New applications

”Our research results confirm hints of the human nose that the iron that is widely abundant in our all-day environment is capable of reacting with the human skin, resulting in odorous and reactive organic compounds. It should be investigated whether iron could in this way impact human health“ suggests Glindemann. The scientists want to encourage the medical community to develop an analytical iron assay to measure peroxidation of human skin, blood, and body tissue. Individual body odor, oxidative stress, and a variety of diseases could be identified by their specific chemical ”fingerprint“ of volatile odorants. It was not until recently that news about “cancer sniffing dogs” hit the public. On the other hand, the exploration of the metallic skin odor could help water engineers to explain customer complaints about “metallic odor” of drinking water. The environmental scientists hope that these results can help to find buried metallic and organic waste by tracking their odorous reaction products or to mitigate such odor forming reactions in odorous landfills.

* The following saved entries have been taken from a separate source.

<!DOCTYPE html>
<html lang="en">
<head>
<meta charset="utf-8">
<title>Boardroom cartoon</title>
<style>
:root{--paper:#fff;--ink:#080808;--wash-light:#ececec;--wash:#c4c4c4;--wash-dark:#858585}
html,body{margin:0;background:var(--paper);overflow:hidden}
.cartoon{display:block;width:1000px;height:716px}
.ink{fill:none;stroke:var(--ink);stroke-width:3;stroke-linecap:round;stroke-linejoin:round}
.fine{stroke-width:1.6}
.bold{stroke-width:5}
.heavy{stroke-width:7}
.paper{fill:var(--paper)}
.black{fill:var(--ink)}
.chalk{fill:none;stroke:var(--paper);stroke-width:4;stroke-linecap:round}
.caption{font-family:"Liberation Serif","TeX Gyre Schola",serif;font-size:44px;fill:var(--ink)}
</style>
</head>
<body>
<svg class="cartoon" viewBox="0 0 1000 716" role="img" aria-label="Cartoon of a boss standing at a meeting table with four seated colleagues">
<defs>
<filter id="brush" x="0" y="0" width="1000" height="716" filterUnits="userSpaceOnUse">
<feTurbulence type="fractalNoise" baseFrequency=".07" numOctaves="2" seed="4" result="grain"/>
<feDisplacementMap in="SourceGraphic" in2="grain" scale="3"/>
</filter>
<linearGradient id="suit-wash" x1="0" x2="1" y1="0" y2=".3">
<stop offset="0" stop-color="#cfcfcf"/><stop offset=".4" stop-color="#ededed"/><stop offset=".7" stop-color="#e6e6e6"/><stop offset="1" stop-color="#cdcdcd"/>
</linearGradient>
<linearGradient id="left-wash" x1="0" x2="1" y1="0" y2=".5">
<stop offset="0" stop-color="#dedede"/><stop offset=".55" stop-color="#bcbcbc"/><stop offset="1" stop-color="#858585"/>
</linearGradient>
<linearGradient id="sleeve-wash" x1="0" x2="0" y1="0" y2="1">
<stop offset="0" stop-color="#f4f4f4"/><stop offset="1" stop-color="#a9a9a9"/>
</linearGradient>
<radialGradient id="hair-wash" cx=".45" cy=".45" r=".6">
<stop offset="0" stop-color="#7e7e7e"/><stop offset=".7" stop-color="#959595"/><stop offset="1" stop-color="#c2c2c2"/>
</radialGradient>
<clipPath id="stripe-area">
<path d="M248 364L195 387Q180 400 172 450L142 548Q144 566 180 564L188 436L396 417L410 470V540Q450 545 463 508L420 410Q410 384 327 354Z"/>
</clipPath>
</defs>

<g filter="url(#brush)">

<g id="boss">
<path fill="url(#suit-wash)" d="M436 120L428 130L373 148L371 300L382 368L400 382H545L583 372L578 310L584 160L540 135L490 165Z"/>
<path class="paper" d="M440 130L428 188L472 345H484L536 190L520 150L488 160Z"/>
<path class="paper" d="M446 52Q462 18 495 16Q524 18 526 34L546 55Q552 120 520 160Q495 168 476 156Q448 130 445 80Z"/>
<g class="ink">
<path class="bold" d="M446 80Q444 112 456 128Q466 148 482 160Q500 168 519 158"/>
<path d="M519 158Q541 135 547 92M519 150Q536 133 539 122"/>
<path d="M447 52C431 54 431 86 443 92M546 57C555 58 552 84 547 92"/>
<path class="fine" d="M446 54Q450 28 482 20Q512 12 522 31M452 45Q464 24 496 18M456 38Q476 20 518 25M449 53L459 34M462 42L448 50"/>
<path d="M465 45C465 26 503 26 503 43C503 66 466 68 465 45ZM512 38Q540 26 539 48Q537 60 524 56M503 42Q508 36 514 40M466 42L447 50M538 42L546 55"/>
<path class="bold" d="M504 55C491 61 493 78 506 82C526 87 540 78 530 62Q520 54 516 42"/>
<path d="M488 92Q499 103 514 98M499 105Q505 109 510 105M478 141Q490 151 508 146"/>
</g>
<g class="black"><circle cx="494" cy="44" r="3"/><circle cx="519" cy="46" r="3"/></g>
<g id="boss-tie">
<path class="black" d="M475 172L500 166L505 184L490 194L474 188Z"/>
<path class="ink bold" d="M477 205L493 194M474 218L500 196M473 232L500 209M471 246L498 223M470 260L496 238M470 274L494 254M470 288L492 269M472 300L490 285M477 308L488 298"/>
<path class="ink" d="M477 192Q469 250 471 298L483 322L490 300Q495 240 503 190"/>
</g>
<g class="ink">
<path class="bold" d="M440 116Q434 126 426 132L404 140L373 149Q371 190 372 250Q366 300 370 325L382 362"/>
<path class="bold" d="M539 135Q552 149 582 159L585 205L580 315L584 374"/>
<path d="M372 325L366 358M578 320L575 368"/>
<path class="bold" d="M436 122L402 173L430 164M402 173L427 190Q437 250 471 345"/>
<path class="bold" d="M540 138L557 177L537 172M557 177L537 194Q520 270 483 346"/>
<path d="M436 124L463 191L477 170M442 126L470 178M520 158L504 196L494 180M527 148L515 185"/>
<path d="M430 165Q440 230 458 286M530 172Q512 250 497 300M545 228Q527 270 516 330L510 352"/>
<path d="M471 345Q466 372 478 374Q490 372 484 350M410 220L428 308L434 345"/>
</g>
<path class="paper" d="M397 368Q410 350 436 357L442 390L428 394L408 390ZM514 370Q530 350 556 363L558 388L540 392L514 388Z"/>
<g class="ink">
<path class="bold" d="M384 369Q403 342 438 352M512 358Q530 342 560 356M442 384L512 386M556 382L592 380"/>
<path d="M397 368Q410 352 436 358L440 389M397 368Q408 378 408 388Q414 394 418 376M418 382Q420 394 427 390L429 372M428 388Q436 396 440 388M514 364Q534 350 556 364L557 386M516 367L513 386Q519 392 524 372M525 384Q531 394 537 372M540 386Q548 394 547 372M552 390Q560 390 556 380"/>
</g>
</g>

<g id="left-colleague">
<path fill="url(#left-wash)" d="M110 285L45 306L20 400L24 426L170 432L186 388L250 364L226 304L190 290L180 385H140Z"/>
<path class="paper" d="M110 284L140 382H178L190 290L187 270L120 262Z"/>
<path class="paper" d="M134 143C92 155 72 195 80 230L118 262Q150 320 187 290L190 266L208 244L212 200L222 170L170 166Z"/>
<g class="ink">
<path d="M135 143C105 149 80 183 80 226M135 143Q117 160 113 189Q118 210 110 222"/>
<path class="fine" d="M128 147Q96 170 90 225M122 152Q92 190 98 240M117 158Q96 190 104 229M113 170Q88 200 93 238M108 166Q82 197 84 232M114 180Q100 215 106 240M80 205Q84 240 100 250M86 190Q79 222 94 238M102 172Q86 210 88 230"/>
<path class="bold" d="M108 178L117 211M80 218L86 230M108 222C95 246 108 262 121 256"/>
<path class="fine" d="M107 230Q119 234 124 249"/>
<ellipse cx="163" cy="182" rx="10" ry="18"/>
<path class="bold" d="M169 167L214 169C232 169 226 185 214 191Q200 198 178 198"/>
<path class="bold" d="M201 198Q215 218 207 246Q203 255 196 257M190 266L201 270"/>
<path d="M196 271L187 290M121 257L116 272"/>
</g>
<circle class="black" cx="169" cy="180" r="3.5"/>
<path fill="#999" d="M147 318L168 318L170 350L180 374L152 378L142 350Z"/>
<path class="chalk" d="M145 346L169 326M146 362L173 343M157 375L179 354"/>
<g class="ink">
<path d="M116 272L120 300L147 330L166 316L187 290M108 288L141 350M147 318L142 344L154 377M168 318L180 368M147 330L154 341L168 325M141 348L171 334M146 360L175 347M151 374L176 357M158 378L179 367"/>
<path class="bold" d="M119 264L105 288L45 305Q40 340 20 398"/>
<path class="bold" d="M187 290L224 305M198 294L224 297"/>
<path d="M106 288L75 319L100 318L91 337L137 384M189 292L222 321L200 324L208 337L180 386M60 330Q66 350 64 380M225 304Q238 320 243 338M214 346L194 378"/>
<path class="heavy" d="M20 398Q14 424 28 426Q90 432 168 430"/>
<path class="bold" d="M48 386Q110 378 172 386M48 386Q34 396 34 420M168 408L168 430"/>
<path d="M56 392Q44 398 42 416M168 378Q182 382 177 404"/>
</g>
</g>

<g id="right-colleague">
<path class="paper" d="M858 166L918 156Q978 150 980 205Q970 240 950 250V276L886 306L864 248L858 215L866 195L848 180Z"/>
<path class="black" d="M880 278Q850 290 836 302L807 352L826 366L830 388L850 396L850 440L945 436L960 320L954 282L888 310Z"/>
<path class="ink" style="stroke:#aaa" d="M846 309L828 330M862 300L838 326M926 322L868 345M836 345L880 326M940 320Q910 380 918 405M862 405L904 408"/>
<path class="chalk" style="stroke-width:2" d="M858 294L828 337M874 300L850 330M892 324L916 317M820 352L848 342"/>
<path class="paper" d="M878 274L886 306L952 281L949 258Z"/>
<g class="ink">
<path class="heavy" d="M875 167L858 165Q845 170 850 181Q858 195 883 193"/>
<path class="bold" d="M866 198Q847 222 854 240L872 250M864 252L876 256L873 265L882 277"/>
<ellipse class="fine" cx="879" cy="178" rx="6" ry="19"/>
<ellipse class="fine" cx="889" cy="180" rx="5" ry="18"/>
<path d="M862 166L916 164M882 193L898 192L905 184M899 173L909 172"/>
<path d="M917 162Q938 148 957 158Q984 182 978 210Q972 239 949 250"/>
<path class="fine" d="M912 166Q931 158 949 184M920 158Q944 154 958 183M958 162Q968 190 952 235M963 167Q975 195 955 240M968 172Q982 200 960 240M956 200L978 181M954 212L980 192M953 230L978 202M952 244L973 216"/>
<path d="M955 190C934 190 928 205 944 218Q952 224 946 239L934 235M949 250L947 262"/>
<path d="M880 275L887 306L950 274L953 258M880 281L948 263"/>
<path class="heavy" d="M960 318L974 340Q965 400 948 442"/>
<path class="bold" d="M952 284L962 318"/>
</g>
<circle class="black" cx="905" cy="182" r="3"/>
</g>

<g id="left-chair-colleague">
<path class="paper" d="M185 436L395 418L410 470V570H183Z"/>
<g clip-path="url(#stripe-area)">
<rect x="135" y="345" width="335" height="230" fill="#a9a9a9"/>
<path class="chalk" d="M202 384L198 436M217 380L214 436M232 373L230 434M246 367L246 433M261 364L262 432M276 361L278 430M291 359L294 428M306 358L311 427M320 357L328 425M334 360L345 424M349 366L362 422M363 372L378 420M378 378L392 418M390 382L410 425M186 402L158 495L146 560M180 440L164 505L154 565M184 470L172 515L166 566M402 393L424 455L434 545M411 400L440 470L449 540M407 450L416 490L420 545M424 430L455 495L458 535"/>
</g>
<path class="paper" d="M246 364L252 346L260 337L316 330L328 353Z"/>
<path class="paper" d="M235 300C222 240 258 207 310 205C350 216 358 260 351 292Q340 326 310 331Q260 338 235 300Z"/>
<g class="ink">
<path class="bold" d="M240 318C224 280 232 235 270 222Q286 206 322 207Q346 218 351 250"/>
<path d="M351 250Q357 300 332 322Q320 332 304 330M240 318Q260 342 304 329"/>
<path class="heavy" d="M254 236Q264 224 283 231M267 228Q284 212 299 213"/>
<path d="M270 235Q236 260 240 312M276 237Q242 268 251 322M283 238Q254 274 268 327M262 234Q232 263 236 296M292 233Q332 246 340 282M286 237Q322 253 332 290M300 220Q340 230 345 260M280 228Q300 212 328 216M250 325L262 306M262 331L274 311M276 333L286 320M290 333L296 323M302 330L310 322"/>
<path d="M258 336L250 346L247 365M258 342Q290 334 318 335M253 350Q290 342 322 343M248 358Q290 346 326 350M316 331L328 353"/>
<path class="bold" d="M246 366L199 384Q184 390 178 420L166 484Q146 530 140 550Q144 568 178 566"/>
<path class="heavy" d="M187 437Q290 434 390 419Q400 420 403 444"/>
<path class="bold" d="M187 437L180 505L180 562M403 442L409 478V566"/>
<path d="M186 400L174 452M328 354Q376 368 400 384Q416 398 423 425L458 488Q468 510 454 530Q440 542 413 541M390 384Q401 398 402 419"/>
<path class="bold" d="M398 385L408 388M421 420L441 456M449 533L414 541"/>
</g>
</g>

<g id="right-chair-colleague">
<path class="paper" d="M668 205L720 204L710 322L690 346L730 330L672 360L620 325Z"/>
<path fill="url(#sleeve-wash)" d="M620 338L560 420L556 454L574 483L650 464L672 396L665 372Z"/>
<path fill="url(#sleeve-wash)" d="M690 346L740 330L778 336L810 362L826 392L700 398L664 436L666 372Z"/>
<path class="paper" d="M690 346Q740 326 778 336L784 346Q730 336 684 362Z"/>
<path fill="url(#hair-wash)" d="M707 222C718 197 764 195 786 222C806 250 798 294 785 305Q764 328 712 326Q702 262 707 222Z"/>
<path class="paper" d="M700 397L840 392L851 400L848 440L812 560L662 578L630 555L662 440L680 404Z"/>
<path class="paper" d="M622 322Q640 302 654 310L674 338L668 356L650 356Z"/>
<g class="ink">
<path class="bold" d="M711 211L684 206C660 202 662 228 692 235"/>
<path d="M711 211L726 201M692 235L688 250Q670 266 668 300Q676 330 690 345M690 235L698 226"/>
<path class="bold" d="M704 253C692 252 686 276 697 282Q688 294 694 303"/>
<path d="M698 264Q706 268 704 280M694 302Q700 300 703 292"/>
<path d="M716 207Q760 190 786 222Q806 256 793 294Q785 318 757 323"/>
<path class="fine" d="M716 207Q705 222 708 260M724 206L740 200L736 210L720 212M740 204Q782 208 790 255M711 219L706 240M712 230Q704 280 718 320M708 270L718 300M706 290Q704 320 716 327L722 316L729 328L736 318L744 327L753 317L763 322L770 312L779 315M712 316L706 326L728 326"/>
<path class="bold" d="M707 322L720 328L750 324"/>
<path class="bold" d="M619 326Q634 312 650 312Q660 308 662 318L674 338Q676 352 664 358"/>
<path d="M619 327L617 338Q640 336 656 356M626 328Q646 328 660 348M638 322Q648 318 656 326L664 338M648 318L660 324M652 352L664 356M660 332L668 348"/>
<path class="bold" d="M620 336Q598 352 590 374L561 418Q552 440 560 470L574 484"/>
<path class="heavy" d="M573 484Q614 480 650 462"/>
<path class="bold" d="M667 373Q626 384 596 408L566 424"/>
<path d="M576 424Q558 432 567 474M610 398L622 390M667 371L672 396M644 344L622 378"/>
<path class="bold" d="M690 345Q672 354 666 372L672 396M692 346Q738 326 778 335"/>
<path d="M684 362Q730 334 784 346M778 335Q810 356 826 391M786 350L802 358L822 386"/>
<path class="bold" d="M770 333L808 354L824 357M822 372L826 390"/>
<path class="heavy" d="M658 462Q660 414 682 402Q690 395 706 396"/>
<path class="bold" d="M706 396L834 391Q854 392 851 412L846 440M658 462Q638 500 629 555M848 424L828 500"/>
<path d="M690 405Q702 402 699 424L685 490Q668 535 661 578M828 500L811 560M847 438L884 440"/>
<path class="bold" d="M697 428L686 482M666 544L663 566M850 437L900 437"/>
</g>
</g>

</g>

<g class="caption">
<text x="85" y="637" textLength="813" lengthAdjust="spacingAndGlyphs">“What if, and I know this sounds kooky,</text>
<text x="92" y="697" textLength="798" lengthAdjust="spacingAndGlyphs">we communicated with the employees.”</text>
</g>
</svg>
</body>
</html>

Scientific Publication

Dietmar Glindemann, Andrea Dietrich, Hans-Joachim Staerk und Peter Kuschk:
The Two Smells of Touched or Pickled Iron – (Skin) Carbonyl-Hydrocarbons and Organophosphines
Angewandte Chemie International Edition, Early View

Additional technical information:

Dr. D. Glindemann / Prof. Dr. A. Dietrich
Virginia Polytechnic Institute and State University

Dr. Hans-Joachim Stärk / Dr. Peter Kuschk
Helmholtz Centre for Environmental Research – UFZ
phone ++49 341 235-2289 / ++49 341 235-2821


Doris Böhme / Tilo Arnhold,br /> Public Relations of Helmholtz Centre for Environmental Research – UFZbr /> Phone: +49-341-235-2278